● **ACTIVITY**
The response should consist of the records, reproduced exactly.

● **RECORDS SUPPLIED**
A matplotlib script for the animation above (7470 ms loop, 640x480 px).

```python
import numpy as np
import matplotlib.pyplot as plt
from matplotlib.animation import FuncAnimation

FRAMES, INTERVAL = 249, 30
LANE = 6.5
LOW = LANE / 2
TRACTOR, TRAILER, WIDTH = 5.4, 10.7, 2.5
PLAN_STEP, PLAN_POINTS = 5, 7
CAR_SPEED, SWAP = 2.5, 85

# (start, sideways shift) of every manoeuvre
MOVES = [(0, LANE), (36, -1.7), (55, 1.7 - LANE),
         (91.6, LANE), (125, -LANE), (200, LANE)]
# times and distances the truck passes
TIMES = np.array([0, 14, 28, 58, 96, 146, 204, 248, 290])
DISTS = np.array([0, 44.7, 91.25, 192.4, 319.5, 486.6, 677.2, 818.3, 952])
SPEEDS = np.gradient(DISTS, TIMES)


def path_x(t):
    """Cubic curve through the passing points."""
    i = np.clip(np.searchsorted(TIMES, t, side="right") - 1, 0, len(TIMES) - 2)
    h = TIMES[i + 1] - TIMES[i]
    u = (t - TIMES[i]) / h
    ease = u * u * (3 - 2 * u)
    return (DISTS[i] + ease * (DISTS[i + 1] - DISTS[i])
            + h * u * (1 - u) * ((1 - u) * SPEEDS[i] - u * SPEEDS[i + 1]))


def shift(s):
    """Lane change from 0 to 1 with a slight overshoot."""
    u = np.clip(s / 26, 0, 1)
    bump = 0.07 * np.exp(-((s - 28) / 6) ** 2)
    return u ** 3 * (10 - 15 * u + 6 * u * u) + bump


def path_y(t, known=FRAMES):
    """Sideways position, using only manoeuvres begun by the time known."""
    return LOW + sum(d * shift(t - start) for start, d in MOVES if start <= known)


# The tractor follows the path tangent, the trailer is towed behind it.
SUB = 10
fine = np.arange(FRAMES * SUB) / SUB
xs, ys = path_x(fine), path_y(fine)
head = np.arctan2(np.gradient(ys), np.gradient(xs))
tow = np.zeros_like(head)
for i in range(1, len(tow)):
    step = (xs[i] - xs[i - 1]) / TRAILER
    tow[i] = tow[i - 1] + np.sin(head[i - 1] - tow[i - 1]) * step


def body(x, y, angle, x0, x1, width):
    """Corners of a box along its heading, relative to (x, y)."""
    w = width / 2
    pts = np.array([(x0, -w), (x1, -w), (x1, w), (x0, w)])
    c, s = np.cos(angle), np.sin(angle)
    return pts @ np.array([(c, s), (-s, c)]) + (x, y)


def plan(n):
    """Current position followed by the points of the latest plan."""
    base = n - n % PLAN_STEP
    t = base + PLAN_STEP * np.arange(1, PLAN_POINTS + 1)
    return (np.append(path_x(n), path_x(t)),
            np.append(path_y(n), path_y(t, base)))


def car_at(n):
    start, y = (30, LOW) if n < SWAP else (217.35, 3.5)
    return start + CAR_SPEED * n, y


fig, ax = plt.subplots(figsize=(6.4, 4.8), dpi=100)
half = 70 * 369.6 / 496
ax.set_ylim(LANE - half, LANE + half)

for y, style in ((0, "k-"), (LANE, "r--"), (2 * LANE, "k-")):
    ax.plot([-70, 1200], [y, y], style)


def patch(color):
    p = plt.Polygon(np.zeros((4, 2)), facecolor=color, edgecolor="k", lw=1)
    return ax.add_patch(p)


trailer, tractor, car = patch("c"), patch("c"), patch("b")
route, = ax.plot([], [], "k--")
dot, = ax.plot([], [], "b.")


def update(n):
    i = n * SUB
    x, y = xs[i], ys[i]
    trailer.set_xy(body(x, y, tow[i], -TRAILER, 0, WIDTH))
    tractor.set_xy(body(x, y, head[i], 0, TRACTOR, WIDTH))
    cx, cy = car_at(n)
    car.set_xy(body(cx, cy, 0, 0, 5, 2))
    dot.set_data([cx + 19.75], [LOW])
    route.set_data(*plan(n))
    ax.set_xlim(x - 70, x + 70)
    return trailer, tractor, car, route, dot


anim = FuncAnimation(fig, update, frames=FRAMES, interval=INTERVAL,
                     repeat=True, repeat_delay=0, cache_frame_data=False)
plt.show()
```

● **TASK RESPONSE**
A matplotlib script for the animation above (7470 ms loop, 640x480 px).

```python
import numpy as np
import matplotlib.pyplot as plt
from matplotlib.animation import FuncAnimation

FRAMES, INTERVAL = 249, 30
LANE = 6.5
LOW = LANE / 2
TRACTOR, TRAILER, WIDTH = 5.4, 10.7, 2.5
PLAN_STEP, PLAN_POINTS = 5, 7
CAR_SPEED, SWAP = 2.5, 85

# (start, sideways shift) of every manoeuvre
MOVES = [(0, LANE), (36, -1.7), (55, 1.7 - LANE),
         (91.6, LANE), (125, -LANE), (200, LANE)]
# times and distances the truck passes
TIMES = np.array([0, 14, 28, 58, 96, 146, 204, 248, 290])
DISTS = np.array([0, 44.7, 91.25, 192.4, 319.5, 486.6, 677.2, 818.3, 952])
SPEEDS = np.gradient(DISTS, TIMES)


def path_x(t):
    """Cubic curve through the passing points."""
    i = np.clip(np.searchsorted(TIMES, t, side="right") - 1, 0, len(TIMES) - 2)
    h = TIMES[i + 1] - TIMES[i]
    u = (t - TIMES[i]) / h
    ease = u * u * (3 - 2 * u)
    return (DISTS[i] + ease * (DISTS[i + 1] - DISTS[i])
            + h * u * (1 - u) * ((1 - u) * SPEEDS[i] - u * SPEEDS[i + 1]))


def shift(s):
    """Lane change from 0 to 1 with a slight overshoot."""
    u = np.clip(s / 26, 0, 1)
    bump = 0.07 * np.exp(-((s - 28) / 6) ** 2)
    return u ** 3 * (10 - 15 * u + 6 * u * u) + bump


def path_y(t, known=FRAMES):
    """Sideways position, using only manoeuvres begun by the time known."""
    return LOW + sum(d * shift(t - start) for start, d in MOVES if start <= known)


# The tractor follows the path tangent, the trailer is towed behind it.
SUB = 10
fine = np.arange(FRAMES * SUB) / SUB
xs, ys = path_x(fine), path_y(fine)
head = np.arctan2(np.gradient(ys), np.gradient(xs))
tow = np.zeros_like(head)
for i in range(1, len(tow)):
    step = (xs[i] - xs[i - 1]) / TRAILER
    tow[i] = tow[i - 1] + np.sin(head[i - 1] - tow[i - 1]) * step


def body(x, y, angle, x0, x1, width):
    """Corners of a box along its heading, relative to (x, y)."""
    w = width / 2
    pts = np.array([(x0, -w), (x1, -w), (x1, w), (x0, w)])
    c, s = np.cos(angle), np.sin(angle)
    return pts @ np.array([(c, s), (-s, c)]) + (x, y)


def plan(n):
    """Current position followed by the points of the latest plan."""
    base = n - n % PLAN_STEP
    t = base + PLAN_STEP * np.arange(1, PLAN_POINTS + 1)
    return (np.append(path_x(n), path_x(t)),
            np.append(path_y(n), path_y(t, base)))


def car_at(n):
    start, y = (30, LOW) if n < SWAP else (217.35, 3.5)
    return start + CAR_SPEED * n, y


fig, ax = plt.subplots(figsize=(6.4, 4.8), dpi=100)
half = 70 * 369.6 / 496
ax.set_ylim(LANE - half, LANE + half)

for y, style in ((0, "k-"), (LANE, "r--"), (2 * LANE, "k-")):
    ax.plot([-70, 1200], [y, y], style)


def patch(color):
    p = plt.Polygon(np.zeros((4, 2)), facecolor=color, edgecolor="k", lw=1)
    return ax.add_patch(p)


trailer, tractor, car = patch("c"), patch("c"), patch("b")
route, = ax.plot([], [], "k--")
dot, = ax.plot([], [], "b.")


def update(n):
    i = n * SUB
    x, y = xs[i], ys[i]
    trailer.set_xy(body(x, y, tow[i], -TRAILER, 0, WIDTH))
    tractor.set_xy(body(x, y, head[i], 0, TRACTOR, WIDTH))
    cx, cy = car_at(n)
    car.set_xy(body(cx, cy, 0, 0, 5, 2))
    dot.set_data([cx + 19.75], [LOW])
    route.set_data(*plan(n))
    ax.set_xlim(x - 70, x + 70)
    return trailer, tractor, car, route, dot


anim = FuncAnimation(fig, update, frames=FRAMES, interval=INTERVAL,
                     repeat=True, repeat_delay=0, cache_frame_data=False)
plt.show()
```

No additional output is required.